0
$\begingroup$

Let $E$ denote the splitting field of $f(x)=x^{14}-1$. I want to show that the Galois group is abelian. Here's my attempt:

The different 14'th roots of unity are given by $w=e^{i \pi n/7}$ where $n = 1, 2,..., 14$. The primitive 14'th roots of unity are given by $n = 1,3,5,9,11,13$.

We have $E = \mathbb{Q}(w)$ where $w=e^{i\pi/7}$ and the basis for $E$ over $Q$ is $B=\{1,w,w^2,...,w^{12},w^{13}\}$ and $[E:\mathbb{Q}] = 14$. Therefore the Galois group Gal$(E/\mathbb{Q})$ is isomorphic to either $\mathbb{Z}_{14}$ or the dihedral group $D_{14}$. I know it's isomorphic to $\mathbb{Z}_{14}$ since it's supposed to be abelian, but how can I determine which it is? Which automorphism in the Galois group will generate it?
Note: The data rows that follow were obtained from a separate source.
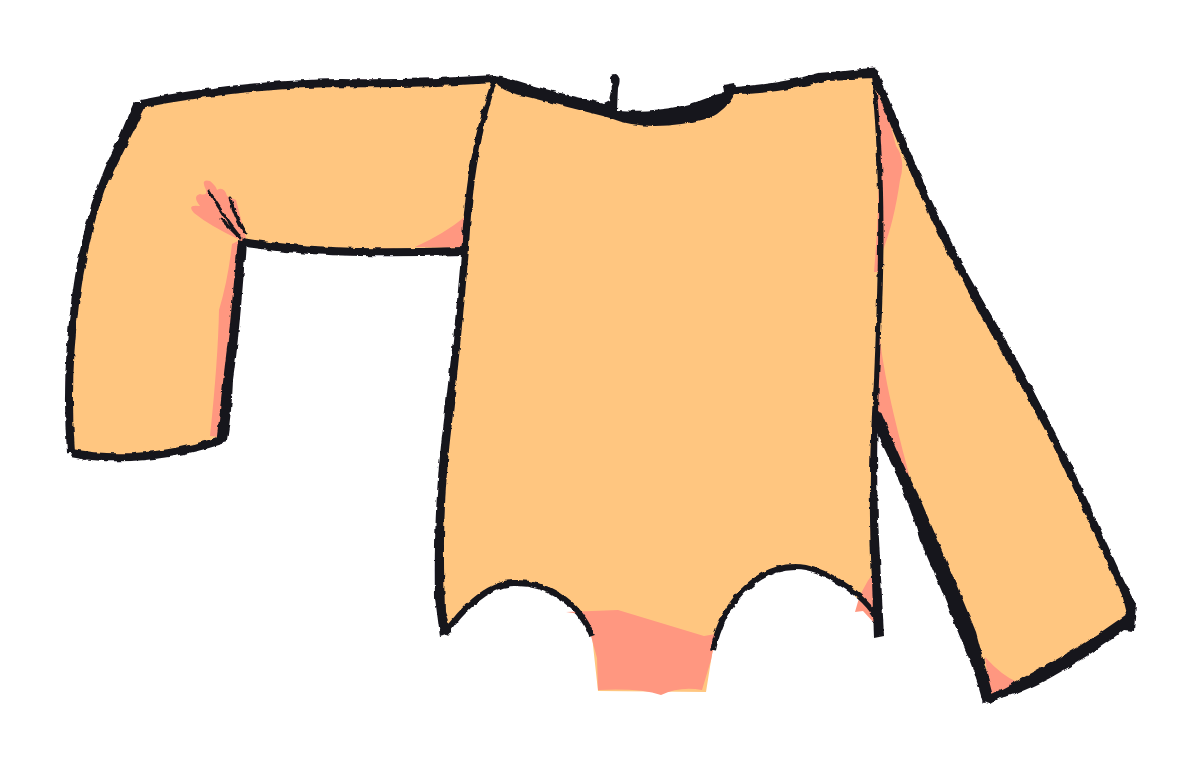
<!DOCTYPE html>
<html lang="en">
<head>
<meta charset="utf-8">
<title>Torso and sleeves drawing</title>
<style>
:root { --paper: #fff; --fill: #ffc680; --shade: #ff9780; --ink: #17151d; }
html, body { margin: 0; background: var(--paper); overflow: hidden; }
svg { display: block; width: 1200px; height: 768px; }
.fill { fill: var(--fill); }
.shade { fill: var(--shade); }
.ink { fill: var(--ink); }
.line { fill: none; stroke: var(--ink); stroke-width: 8; stroke-linejoin: round; }
.thin { stroke-width: 3; stroke-linecap: round; }
</style>
</head>
<body>
<svg viewBox="0 0 1200 768" role="img" aria-label="Cartoon torso with a bent left arm and a straight right arm">
  <defs>
    <filter id="rough-edge" filterUnits="userSpaceOnUse" x="0" y="0" width="1200" height="768">
      <feTurbulence type="fractalNoise" baseFrequency="0.12" numOctaves="2" seed="4" result="noise"/>
      <feDisplacementMap in="SourceGraphic" in2="noise" scale="4" xChannelSelector="R" yChannelSelector="G"/>
    </filter>
  </defs>

  <g id="colour">
    <path class="fill" d="M141 104C200 92 270 84 340 84C400 84 450 82 495 79L608 112Q675 132 729 90Q775 90 830 77L874 73C900 140 940 236 978 300C1000 338 1020 374 1042 416C1078 482 1104 552 1134 612L1128 624Q1060 672 990 698C974 636 944 572 918 516Q898 458 877 414C870 490 876 560 878 632C866 594 822 567 795 567C756 567 722 604 713 648L706 692L598 691L592 636C578 600 544 582 514 583C486 584 460 612 445 634L440 600C438 540 442 480 448 430C456 350 462 300 464 250C390 254 310 254 242 242C238 306 230 380 222 440Q140 466 71 452C66 390 70 310 86 242C96 192 116 150 141 104Z"/>
    <path class="shade" d="M240 240Q210 226 194 213Q186 204 200 206Q192 196 200 194Q208 196 206 190Q200 178 210 181Q216 186 217 190Q224 186 227 196L236 200L246 238L242 250Q236 350 221 437L210 436Q218 360 219 310Q228 280 232 244Z"/>
    <path class="shade" d="M415 247Q444 234 466 216L464 248Z"/>
    <path class="shade" d="M877 92C886 108 892 130 896 146Q906 160 900 180Q894 222 883 250L880 272L874 272Q882 180 877 92Z"/>
    <path class="shade" d="M879 332C886 392 900 438 912 486L877 414Z"/>
    <path class="shade" d="M874 572Q860 590 855 612L863 611L877 626Z"/>
    <path class="shade" d="M985 657Q1002 676 1019 683L990 697Z"/>
    <path class="shade" d="M566 612L618 610L704 636L716 634L711 660L702 690Q680 686 661 695Q640 688 598 690L597 658L591 636L580 614Z"/>
  </g>

  <g id="ink-lines" filter="url(#rough-edge)">
    <g id="bent-arm">
      <path class="line" d="M495 79C450 82 400 84 340 83C270 84 200 92 141 104"/>
      <path class="line" d="M141 104C116 150 96 192 86 242C70 310 66 390 71 452"/>
      <path class="ink" d="M134 102L148 102Q124 150 110 180L104 178Q118 138 134 102Z"/>
      <path class="line" stroke-width="6" d="M71 453Q140 466 222 440"/>
      <path class="ink" d="M238 240L246 242Q240 330 233 380Q232 410 227 441L216 444L219 420Q224 370 230 324Z"/>
      <path class="line" d="M242 242C310 254 390 253 464 251"/>
      <path class="line thin" d="M209 191Q222 214 239 235M221 219L240 238M230 198Q235 218 245 233"/>
      <path class="ink" d="M229 196L246 234L240 226Z"/>
    </g>
    <g id="torso">
      <path class="ink" d="M493 77L497 81C478 140 472 190 469 248C464 310 456 390 449 450C442 520 444 570 445 612L452 632L440 636L435 598C434 540 436 480 444 420C452 350 458 300 462 240C466 180 474 130 493 77Z"/>
      <path class="ink" d="M492 75L502 76Q550 92 604 103L610 100Q613 90 611 80Q610 74 616 74Q622 78 618 88L617 110Q676 114 716 94L724 92L723 85L734 83L735 87Q780 84 818 73L845 71L870 68Q878 66 879 74L874 78L828 80Q780 94 735 94Q726 110 710 118Q650 134 610 118L603 116L520 95Q496 90 492 75Z"/>
      <path class="ink" d="M871 76L875 76C884 150 885 230 882 310C878 400 876 460 878 520L884 636L874 638L872 580C868 500 870 440 874 380C880 240 880 160 871 76Z"/>
      <path class="line" style="stroke-width:6" d="M445 634C460 612 486 584 514 583C544 582 578 600 592 636"/>
      <path class="line" style="stroke-width:6" d="M713 650C722 604 756 567 795 567C822 567 866 594 878 620"/>
    </g>
    <g id="straight-arm">
      <path class="line" d="M874 72C900 140 940 236 978 300C1000 338 1020 374 1042 416C1078 482 1104 552 1132 606"/>
      <path class="ink" d="M970 282L982 300Q1018 358 1046 416L1038 416Q1000 350 970 296Z"/>
      <path class="ink" d="M1116 570L1136 604L1134 631L1124 630Q1090 656 1050 678Q1020 694 1000 698L990 704L982 702L992 694L1030 674Q1080 648 1127 614Z"/>
      <path class="ink" d="M874 410L881 412Q900 460 918 494Q954 578 976 632L993 696L983 703Q974 668 962 642Q942 590 920 540Q906 490 874 428Z"/>
    </g>
    <circle class="ink" cx="84" cy="458" r="2"/>
  </g>
</svg>
</body>
</html>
$\endgroup$
2
$\begingroup$

Actually, the degree $ [E:Q] = 6 = \phi(14) $, where $ \phi $ is the Euler totient function. For $ m $ odd, the $ m $-th cyclotomic field is the same as the $ 2m $-th cyclotomic field. Therefore, $ E = Q( \xi) $, where $ \xi $ is a primitive $ 7 $-th root of unity. The Galois group is the cyclic group of order $ 6 $ (and hence, Abelian) generated by the automorphism, $ \sigma $, $ \sigma (\xi ) = \xi^3 $.

$\endgroup$
  • $\begingroup$ Oh right, of course. Thanks $\endgroup$ – Auclair May 11 '16 at 10:56

Your Answer

By clicking “Post Your Answer”, you agree to our terms of service, privacy policy and cookie policy

Not the answer you're looking for? Browse other questions tagged or ask your own question.